Beware Of ‘Bicycle Face’: Crazy Malady Inspires Feminist Play

Hannah Van Sciver in the play 'Bicycle Face.'

Hannah Van Sciver in the play ‘Bicycle Face.’

Hannah Van Sciver came up with the idea for her one-woman show, “Bicycle Face,” when she read an article on Facebook about what was described as a “serious malady” in 1895 for women who rode a bike. Some late-19th-century doctors cautioned that the effort to maintain a balance on a bicycle could result in an exhausted look, and that was a concern especially for women. Bicycle face was described in various ways: flushed or pale, lips drawn, dark shadows under the eyes, a clenched jaw and even bulging eyes.
“It was ludicrous, totally absurd,” Van Sciver says of bicycle face, during a phone interview from her home in Philadelphia.
After doing research, she set out “to explore feminism at three different times and what it was like to be a woman” in three different centuries. The result is a forty-minute play, a multimedia exploration of feminism. She will perform the play at the Cotuit Center for the Arts February 25 and 26.

Hannah Van Sciver in the play 'Bicycle Face.'

Hannah Van Sciver as a modern-day photographer in ‘Bicycle Face.’

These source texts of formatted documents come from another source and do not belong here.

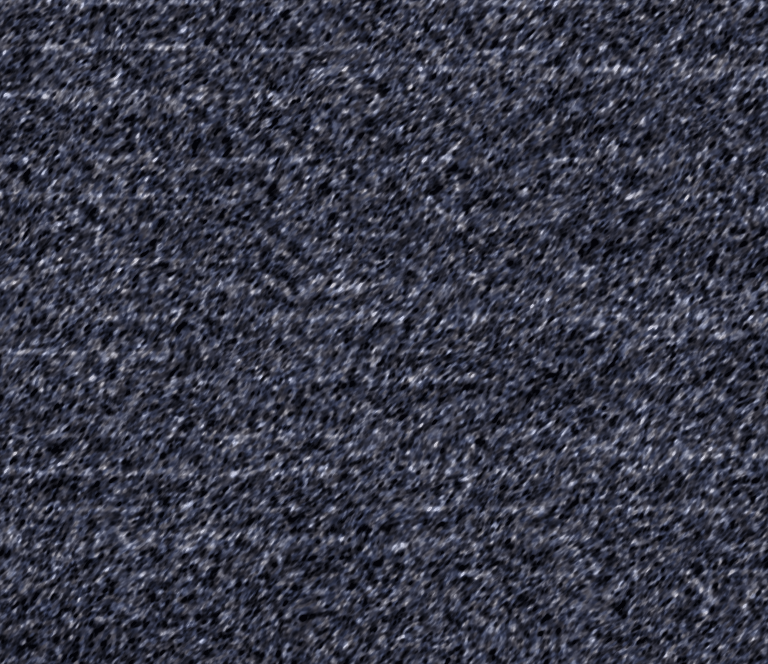
A Shadertoy shader for this texture:

```glsl
#define GRAIN_SIZE vec2(0.0098, 0.0050)
#define GRAIN_ANGLE 0.72
#define GRAIN_FOCUS 4.4
#define GRAIN_CONTRAST 0.88
#define FLECK_CONTRAST 0.62
#define FIBRE_CONTRAST 1.1
#define RIB_CONTRAST 0.65
#define BAND_CONTRAST 0.62
#define STREAK_ROWS 72.0
#define STREAK_GAIN 0.95
#define TINT_SPREAD 0.04

float hash(vec2 p) {
    return fract(sin(dot(p, vec2(127.1, 311.7))) * 43758.5453);
}

float noise(vec2 p) {
    vec2 cell = floor(p);
    vec2 f = fract(p);
    f = f * f * (3.0 - 2.0 * f);
    float low = mix(hash(cell), hash(cell + vec2(1.0, 0.0)), f.x);
    float high = mix(hash(cell + vec2(0.0, 1.0)), hash(cell + vec2(1.0)), f.x);
    return mix(low, high, f.y);
}

// Scattered soft grains: x is a roughly unit-variance tone, y a tint in -1..1
vec2 grains(vec2 q) {
    vec2 home = floor(q);
    float tone = 0.0, tint = 0.0, weightSum = 0.0, squareSum = 0.0;
    for (int j = -1; j <= 1; j++) {
        for (int i = -1; i <= 1; i++) {
            vec2 cell = home + vec2(i, j);
            vec2 jitter = 0.1 + 0.8 * vec2(hash(cell + 17.3), hash(cell + 41.9));
            vec2 d = q - cell - jitter;
            float w = exp(-GRAIN_FOCUS * dot(d, d));
            float level = 2.45 * (hash(cell + 5.7) + hash(cell + 73.1) - 1.0);
            tone += w * level;
            tint += w * (2.0 * hash(cell + 29.5) - 1.0);
            weightSum += w;
            squareSum += w * w;
        }
    }
    return vec2(tone * inversesqrt(squareSum + 0.12), tint / (weightSum + 0.1));
}

mat2 turn(float angle) {
    float c = cos(angle), s = sin(angle);
    return mat2(c, -s, s, c);
}

// Long, thin bright weft lines, broken into dashes
float streaks(vec2 p) {
    float row = p.y * STREAK_ROWS + 0.5 * noise(p * vec2(5.0, 2.0));
    float run = noise(vec2(p.x * 0.6 + 3.0, row));
    float dash = noise(vec2(p.x * 14.0, row + 150.0));
    return smoothstep(0.55, 0.90, 0.74 * run + 0.26 * dash);
}

// Skewed response: deep shadows, few strong highlights
float toneCurve(float z) {
    z = clamp(z, -2.0, 2.7);
    return 0.217 + z * (0.126 + z * (0.020 + z * 0.004));
}

void mainImage(out vec4 fragColor, in vec2 fragCoord) {
    vec2 p = fragCoord / iResolution.y;

    // Slanted yarn frame with a gently wandering direction
    vec2 warped = p + 0.008 * vec2(noise(p * 14.0), noise(p * 14.0 + 60.0));
    vec2 yarn = turn(GRAIN_ANGLE) * warped;
    vec2 grain = grains(yarn / GRAIN_SIZE);

    // Smaller, steeper flecks break up the grains
    vec2 steep = turn(GRAIN_ANGLE + 0.25) * warped;
    float fleck = grains(steep / (0.72 * GRAIN_SIZE) + 300.0).x;

    // Fine fibres, vertical ribs and broad horizontal shading
    float fibre = noise(yarn * vec2(150.0, 340.0)) - 0.5;
    float rib = noise(p * vec2(95.0, 7.0)) - 0.5;
    float band = 0.55 * noise(p * vec2(1.2, 11.0)) + 0.45 * noise(p * vec2(2.0, 34.0)) - 0.5;

    float z = GRAIN_CONTRAST * grain.x + FLECK_CONTRAST * fleck
            + FIBRE_CONTRAST * fibre + RIB_CONTRAST * rib
            + BAND_CONTRAST * band + STREAK_GAIN * streaks(p) - 0.13;

    // Indigo dye fades to near black in the gaps
    float tone = toneCurve(z);
    float dye = smoothstep(-0.12, 0.28, tone);
    float shift = TINT_SPREAD * grain.y * dye;
    vec3 indigo = vec3(-0.010 - 0.5 * shift, 0.0, 0.068 + shift);
    fragColor = vec4(clamp(tone + indigo * dye, 0.0, 1.0), 1.0);
}
```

This warning to women who dared to ride a bike was an effort to keep them at home, to prevent them from striking out on their own, and the bicycle offered increased mobility and coincided with the burgeoning women’s suffrage movement. As women took to bikes, their dress and undergarments became less constricting and so they were freer to move in many different directions.
In developing the play, Van Sciver began with the 1895 woman, a mom and housewife who decides to ride a bike for fun. She is a pre-feminist, Van Sciver says, but her decision causes quite a stir. The contemporary woman is a photographer, 120 years later, who is photographing the Philly Naked Bike Ride, an annual event in that city. The play then takes us into the future120 years, which Van Sciver describes as a “post-feminist time when it isn’t to be discussed.”
But in an advanced high-tech age in an online class, a teacher is intent on exploring feminist theory. As Van Sciver describes it, the future class is the “fun frame” for the play.
The 23-year-old playwright is a Cape native who graduated in 2014 from the University of Pennsylvania, where she majored in English and had a minor in theater, which took hold on her aspirations.
During her college years, she acted at the university and in theaters in Philadelphia, in a number of Shakespeare plays, as well as Eve Ensler’s feminist play, “Vagina Monologues.”
“I love classical theater and also the avant-garde,” Van Sciver says. She is interested in acting, but adds: “I want to develop my own artistic presence” with writing.

Hannah Van Sciver

Hannah Van Sciver

The show, directed by David O’Connor with the design by Sara Outing, includes live music, projections and puppetry. “Bicycle Face” premiered last June at Philadelphia’s SoLow Festival, an event featuring solo performances. Her play, Van Sciver says, received “amazing reviews.” From there she went on to perform it in New Orleans at the Razor’s Edge Solo Performance Festival.
Proceeds from this production of Bicycle Face will benefit the local WE CAN group and Independence House.

“Bicycle Face” plays at Cotuit Center for the Arts, 4404 Falmouth Road, Cotuit, February 25 and 26. For information and tickets you may call 508-428-0669 or online at www.cotuitcenterforthe

–By Debbie Forman

Speak Your Mind

737 West Main Street
Hyannis, MA 02601
Contact Us | Advertise Terms of Use 
Employment and EEO | Privacy